**EXERCISE AIM**
Where does "savings" occur in the listing? Copy every line that holds it.
· · ·
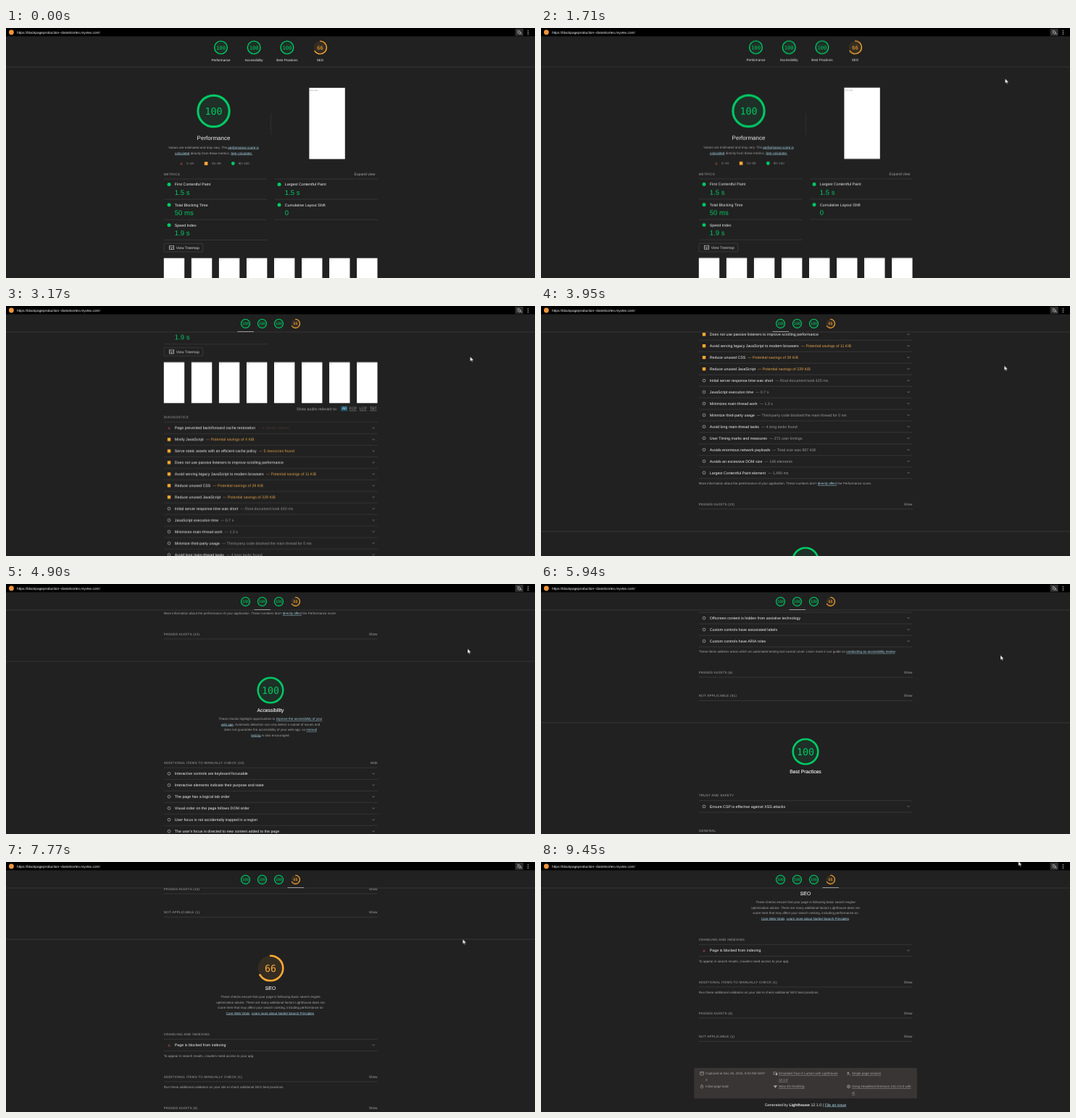
An HTML page for the animation above (9570 ms loop, 730 px wide and 346 px high).

```html
<!DOCTYPE html>
<html lang="en">
<head>
<meta charset="utf-8">
<title>Lighthouse report</title>
<style>
html, body { margin: 0; width: 100%; height: 100%; overflow: hidden; background: #212121; }
svg { display: block; width: 730px; height: 346px; }
text { font-family: "Liberation Sans", Arial, sans-serif; text-rendering: geometricPrecision; white-space: pre; }
.mono { font-family: "DejaVu Sans Mono", monospace; }
.caps { letter-spacing: .24px; }
.link { fill: #a8d4e6; text-decoration: underline; }
.under { text-decoration: underline; }
.rule { stroke: #464646; stroke-width: .6; }
#page { animation: scroll 9570ms linear infinite; }
#sticky { animation: reveal 9570ms step-end infinite; }
#mark { animation: mark 9570ms step-end infinite; }
#pointer { animation: move 9570ms linear infinite, appear 9570ms step-end infinite; }
@keyframes scroll {
  0%, 17.868% { transform: translateY(0); }
  19.331%, 22.466% { transform: translateY(-38px); }
  24.138%, 25.705% { transform: translateY(-76px); }
  26.541% { transform: translateY(-97px); }
  41.275%, 42.633% { transform: translateY(-418px); }
  43.156%, 45.037% { transform: translateY(-437px); }
  62.069%, 63.218% { transform: translateY(-950px); }
  81.191%, 82.132% { transform: translateY(-1318px); }
  84.117%, 88.401% { transform: translateY(-1406px); }
  90.7%, 100% { transform: translateY(-1449px); }
}
@keyframes reveal { 0% { opacity: 0; } 22.686%, 100% { opacity: 1; } }
@keyframes mark {
  0% { transform: translateX(0); }
  49.02% { transform: translateX(23px); }
  64.15% { transform: translateX(46px); }
  77.97%, 100% { transform: translateX(69px); }
}
@keyframes move {
  0%, 36.364% { transform: translate(640.5px, 70px); }
  41.275%, 42.633% { transform: translate(639.3px, 82.5px); }
  62.069%, 63.218% { transform: translate(634px, 98.5px); }
  81.191%, 95.611% { transform: translate(630.3px, 106.8px); }
  98.746%, 100% { transform: translate(658.8px, -1.2px); }
}
@keyframes appear { 0% { opacity: 0; } 17.868%, 100% { opacity: 1; } }
</style>
</head>
<body>
<svg viewBox="0 0 730 346">
  <g id="page"></g>
  <g id="sticky"></g>
  <g id="topbar"></g>
  <g id="pointer"><path d="M0 0V6.6L1.6 5.2L2.7 7.5L3.7 7L2.7 4.9H4.7Z" fill="#fff" stroke="#111" stroke-width=".4"/></g>
</svg>
<script>
const GREEN = '#00c964', ORANGE = '#fa3', RED = '#7a3c38', WHITE = '#f2f2f2', GREY = '#a6a6a6';
const LEFT = 217.8, RIGHT = 512.5, MID = 365, PITCH = 15.96;

// y is the vertical centre of the line
const text = (x, y, s, size = 5.3, fill = WHITE, attr = '') =>
  `<text x="${x}" y="${y + size * .35}" font-size="${size}" fill="${fill}" ${attr}>${s}</text>`;
const centre = (x, y, s, size, fill, attr = '') => text(x, y, s, size, fill, 'text-anchor="middle" ' + attr);
const right = (x, y, s, size, fill) => text(x, y, s, size, fill, 'text-anchor="end"');
const rect = (x, y, w, h, fill, attr = '') =>
  `<rect x="${x}" y="${y}" width="${w}" height="${h}" fill="${fill}" ${attr}/>`;
const dot = (x, y, r, fill, attr = '') => `<circle cx="${x}" cy="${y}" r="${r}" fill="${fill}" ${attr}/>`;
const rule = (y, x1 = LEFT, x2 = RIGHT) => `<line class="rule" x1="${x1}" x2="${x2}" y1="${y}" y2="${y}"/>`;
const line = (d, colour = GREY, w = .6) => `<path d="${d}" fill="none" stroke="${colour}" stroke-width="${w}"/>`;
const link = s => `<tspan class="link">${s}</tspan>`;
const triangle = (x, y) => `<path d="M${x} ${y - 1.9}l2 3.7h-4z" fill="${RED}"/>`;

function gauge(x, y, r, w, score, size) {
  const c = score < 90 ? ORANGE : GREEN, mid = r - w / 2;
  return dot(x, y, mid, c, 'fill-opacity=".09"') +
    dot(x, y, mid, 'none', `stroke="${c}" stroke-width="${w}" stroke-linecap="round" pathLength="100"
      stroke-dasharray="${score} 100" transform="rotate(-90 ${x} ${y})"`) +
    centre(x, y, score, size, c, 'class="mono"');
}

const markers = {
  fail: y => triangle(225, y),
  warn: y => rect(222.8, y - 2.2, 4.4, 4.4, ORANGE),
  info: y => dot(225, y, 1.9, 'none', 'stroke="#bdbdbd" stroke-width=".7"')
};

function audit(y, kind, title, detail) {
  const colour = { fail: '#4a3a39', warn: '#e3a24a', info: '#999' }[kind];
  const extra = detail ? `<tspan fill="${colour}">  — ${detail}</tspan>` : '';
  return markers[kind](y) + text(232.8, y, title + extra) +
    line(`M505.5 ${y - .8}l1.6 1.6l1.6 -1.6`) + rule(y + 8);
}
const audits = (y, list) => list.map((a, i) => audit(y + i * PITCH, ...a)).join('');
const heading = (y, s) => text(LEFT, y, s, 4.56, GREY, 'class="caps"');
const group = (y, s, list) => heading(y, s) + rule(y + 7.3) + audits(y + 15.4, list);
const clump = (y, s, label = 'Show') => heading(y, s) + right(RIGHT, y, label, 4.7, GREY) + rule(y + 7);
const note = (y, s) => text(LEFT, y, s, 4.5, GREY);

function category(y, title, score, lines = []) {
  return rule(y, 0, 730) + gauge(MID, y + 40, 18.6, 2.6, score, 13.3) +
    centre(MID, y + 68, title, 6.8, WHITE, 'stroke="#f2f2f2" stroke-width=".12"') +
    lines.map((s, i) => centre(MID, y + 79.5 + i * 7.5, s, 4.5, GREY)).join('');
}

function metric(x, y, title, value) {
  return dot(x, y, 2.5, GREEN) + text(x + 7.8, y, title) +
    text(x + 7.8, y + 11, value, 9.5, GREEN);
}

const names = ['Performance', 'Accessibility', 'Best Practices', 'SEO'], scores = [100, 100, 100, 66];

function summary() {
  return names.map((n, i) => gauge(296.5 + i * 45.7, 27, 9.6, 1.4, scores[i], 7.2) +
    centre(296.5 + i * 45.7, 44, n, 4.56, WHITE)).join('') + rule(54, 0, 730);
}

function performance_() {
  let s = gauge(286.5, 115, 23.2, 3.1, 100, 13.4) + centre(286.5, 152.2, 'Performance', 8, WHITE) +
    centre(286.5, 165, 'Values are estimated and may vary. The ' + link('performance score is'), 4.56, GREY) +
    centre(286.5, 173, link('calculated') + ' directly from these metrics. ' + link('See calculator.'), 4.56, GREY) +
    triangle(242, 187.5) + text(249, 187.5, '0–49', 4.5, '#8c8c8c') +
    rect(273.8, 185.2, 4.6, 4.6, ORANGE) + text(284, 187.5, '50–89', 4.5, '#8c8c8c') +
    dot(313.3, 187.5, 2.4, GREEN) + text(320.8, 187.5, '90–100', 4.5, '#8c8c8c') +
    line('M365.5 118V148', '#3a3a3a') +
    rect(418.4, 82.8, 49.4, 98.6, '#fff') + text(419.3, 86.4, 'Black page', 2.2, '#777');
  s += heading(202, 'METRICS') + right(509.5, 202, 'Expand view', 5.1, GREY);
  for (let i = 0; i < 4; i++) {
    const y = 209 + i * 28.1;
    s += rule(y, LEFT, 360) + (i < 3 ? rule(y, 371, RIGHT) : '');
  }
  s += metric(225, 216.6, 'First Contentful Paint', '1.5 s') + metric(377, 216.6, 'Largest Contentful Paint', '1.5 s') +
    metric(225, 244.7, 'Total Blocking Time', '50 ms') + metric(377, 244.7, 'Cumulative Layout Shift', '0') +
    metric(225, 272.8, 'Speed Index', '1.9 s');
  s += rect(218, 298.2, 53.6, 11.6, 'none', 'stroke="#4c4c4c" stroke-width=".6" rx="1"') +
    rect(225.3, 301.6, 6.4, 4.8, 'none', 'stroke="#ccc" stroke-width=".7"') +
    line('M225.3 304H231.7M228.5 304V306.4', '#ccc') + text(234.8, 304, 'View Treemap', 5, '#d8d8d8');
  for (let i = 0; i < 8; i++) s += rect(217.8 + i * 38.05, 318.5, 28.4, 56.5, '#fff') +
    (i > 1 ? text(218.6 + i * 38.05, 320.6, 'Black', 1.5, '#999') : '');
  s += text(401, 382.7, 'Show audits relevant to:', 5.25, GREY) +
    rect(462, 379.2, 9.4, 6.8, '#1d5672', 'rx="1"') + centre(466.7, 382.7, 'All', 5.1, WHITE);
  ['FCP', 'LCP', 'TBT'].forEach((n, i) => s += text(473.8 + i * 14.1, 382.7, n, 5.1, GREY, 'class="under"'));
  return s + group(394, 'DIAGNOSTICS', [
    ['fail', 'Page prevented back/forward cache restoration', '1 failure reason'],
    ['warn', 'Minify JavaScript', 'Potential savings of 4 KiB'],
    ['warn', 'Serve static assets with an efficient cache policy', '5 resources found'],
    ['warn', 'Does not use passive listeners to improve scrolling performance'],
    ['warn', 'Avoid serving legacy JavaScript to modern browsers', 'Potential savings of 11 KiB'],
    ['warn', 'Reduce unused CSS', 'Potential savings of 29 KiB'],
    ['warn', 'Reduce unused JavaScript', 'Potential savings of 229 KiB'],
    ['info', 'Initial server response time was short', 'Root document took 420 ms'],
    ['info', 'JavaScript execution time', '0.7 s'],
    ['info', 'Minimizes main-thread work', '1.3 s'],
    ['info', 'Minimize third-party usage', 'Third-party code blocked the main thread for 0 ms'],
    ['info', 'Avoid long main-thread tasks', '4 long tasks found'],
    ['info', 'User Timing marks and measures', '271 user timings'],
    ['info', 'Avoids enormous network payloads', 'Total size was 697 KiB'],
    ['info', 'Avoids an excessive DOM size', '148 elements'],
    ['info', 'Largest Contentful Paint element', '1,490 ms']
  ]) + note(663.5, `More information about the performance of your application. These numbers don't ${link('directly affect')} the Performance score.`) +
    clump(692, 'PASSED AUDITS (22)');
}

function accessibility() {
  return category(730, 'Accessibility', 100, [
    'These checks highlight opportunities to ' + link('improve the accessibility of your'),
    link('web app') + '. Automatic detection can only detect a subset of issues and',
    'does not guarantee the accessibility of your web app, so ' + link('manual'),
    link('testing') + ' is also encouraged.'
  ]) + right(RIGHT, 870, 'Hide', 4.7, GREY) + group(870, 'ADDITIONAL ITEMS TO MANUALLY CHECK (10)', [
    'Interactive controls are keyboard focusable',
    'Interactive elements indicate their purpose and state',
    'The page has a logical tab order',
    'Visual order on the page follows DOM order',
    'User focus is not accidentally trapped in a region',
    "The user's focus is directed to new content added to the page",
    'HTML5 landmark elements are used to improve navigation',
    'Offscreen content is hidden from assistive technology',
    'Custom controls have associated labels',
    'Custom controls have ARIA roles'
  ].map(n => ['info', n])) +
    note(1043.3, `These items address areas which an automated testing tool cannot cover. Learn more in our guide on ${link('conducting an accessibility review')}.`) +
    clump(1072, 'PASSED AUDITS (6)') + clump(1104.5, 'NOT APPLICABLE (51)');
}

function practices() {
  return category(1142, 'Best Practices', 100) +
    group(1242.5, 'TRUST AND SAFETY', [['info', 'Ensure CSP is effective against XSS attacks']]) +
    group(1291, 'GENERAL', [
      ['info', 'Detected JavaScript libraries'],
      ['info', 'Missing source maps for large first-party JavaScript']
    ]) + clump(1355, 'PASSED AUDITS (15)') + clump(1387.3, 'NOT APPLICABLE (1)');
}

function seo() {
  return category(1425, 'SEO', 66, [
    'These checks ensure that your page is following basic search engine',
    'optimization advice. There are many additional factors Lighthouse does not',
    'score here that may affect your search ranking, including performance on',
    link('Core Web Vitals') + '. ' + link('Learn more about Norbel Search Principles') + '.'
  ]) + group(1556, 'CRAWLING AND INDEXING', [['fail', 'Page is blocked from indexing']]) +
    note(1586, 'To appear in search results, crawlers need access to your app.') +
    clump(1615, 'ADDITIONAL ITEMS TO MANUALLY CHECK (1)') +
    note(1629.3, 'Run these additional validators on your site to check additional SEO best practices.') +
    clump(1658, 'PASSED AUDITS (6)') + clump(1690.3, 'NOT APPLICABLE (1)');
}

function footer() {
  const item = (x, y, s, cls = '') => text(x, y, s, 4.5, '#a9a3a3', `class="${cls}"`);
  const y1 = 1741.7, y2 = 1759.8, wrap = 9;
  return rect(211.3, 1734, 307.6, 42.3, '#393535', 'rx="1"') +
    rect(219.8, y1 - 2, 4.4, 4.2, 'none', 'stroke="#a9a3a3" stroke-width=".6"') + line(`M219.8 ${y1 - .7}h4.4`) +
    item(227, y1, 'Captured at Dec 26, 2024, 8:03 AM GMT-') + item(227, y1 + wrap, '3') +
    dot(222, y2 + .3, 1.9, 'none', 'stroke="#a9a3a3" stroke-width=".6"') + line(`M222 ${y2 - 1}v1.4M221.2 ${y2 - 2.4}h1.6`) +
    item(227, y2, 'Initial page load') +
    rect(321, y1 - 1.8, 4, 3, 'none', 'stroke="#a9a3a3" stroke-width=".6"') + rect(324, y1 - .6, 2.2, 3, '#a9a3a3') +
    item(328, y1, 'Emulated Tavo K Lumen with Lighthouse', 'under') + item(328, y1 + wrap, '12.1.0', 'under') +
    `<path d="M320.8 ${y2 - 1.6}h5.2l-2.6 3.8z" fill="#a9a3a3"/>` + item(328, y2, 'Slow 4G throttling', 'under') +
    dot(423.8, y1 - 1, 1.1, '#a9a3a3') + line(`M422.2 ${y1 + 2}q1.6 -2.4 3.2 -.4l1.4 .6`, '#a9a3a3', .8) +
    item(429, y1, 'Single page session', 'under') +
    dot(424.5, y2, 2, 'none', 'stroke="#a9a3a3" stroke-width=".8"') + dot(424.5, y2, .8, '#a9a3a3') +
    item(429, y2, 'Using HeadlessChromium 131.0.0.0 with', 'under') + item(429, y2 + wrap, 'cli', 'under') +
    centre(MID, 1784.7, `Generated by <tspan font-weight="700">Lighthouse</tspan> 12.1.0 | ${link('File an issue')}`, 5.3, WHITE);
}

function sticky() {
  return rect(0, 11, 730, 25, '#212121') + rule(36, 0, 730) +
    scores.map((n, i) => gauge(330.5 + i * 23, 24.3, 6.6, 1.1, n, 5)).join('') +
    `<g id="mark">${rect(319.5, 35, 22.5, .9, '#a8a8a8')}</g>`;
}

function topbar() {
  return rect(0, 0, 730, 11.4, '#000') + dot(7.4, 6, 3.4, '#f0953a') +
    text(15, 5.9, 'https://blackpageproduction--danielcortes.myvtex.com/', 4.75, WHITE) +
    rect(702.6, .8, 11.2, 10, '#2e2e2e') +
    line('M705 4h4.4M707.2 3v1M708.6 4q-.8 2.4 -3.4 3.8M705.8 5.2q.8 1.6 2.4 2.4M708.2 9.2l1.7 -4.2l1.7 4.2M708.8 7.9h2.2', '#c4c4c4', .6) +
    [3.6, 6, 8.4].map(y => dot(720.4, y, .7, '#d0d0d0')).join('');
}

const put = (id, markup) => document.getElementById(id).innerHTML = markup;
put('page', summary() + performance_() + accessibility() + practices() + seo() + footer());
put('sticky', sticky());
put('topbar', topbar());
</script>
</body>
</html>
```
· · ·
**RESPONSE TO THIS TASK**
    ['warn', 'Minify JavaScript', 'Potential savings of 4 KiB'],
    ['warn', 'Avoid serving legacy JavaScript to modern browsers', 'Potential savings of 11 KiB'],
    ['warn', 'Reduce unused CSS', 'Potential savings of 29 KiB'],
    ['warn', 'Reduce unused JavaScript', 'Potential savings of 229 KiB'],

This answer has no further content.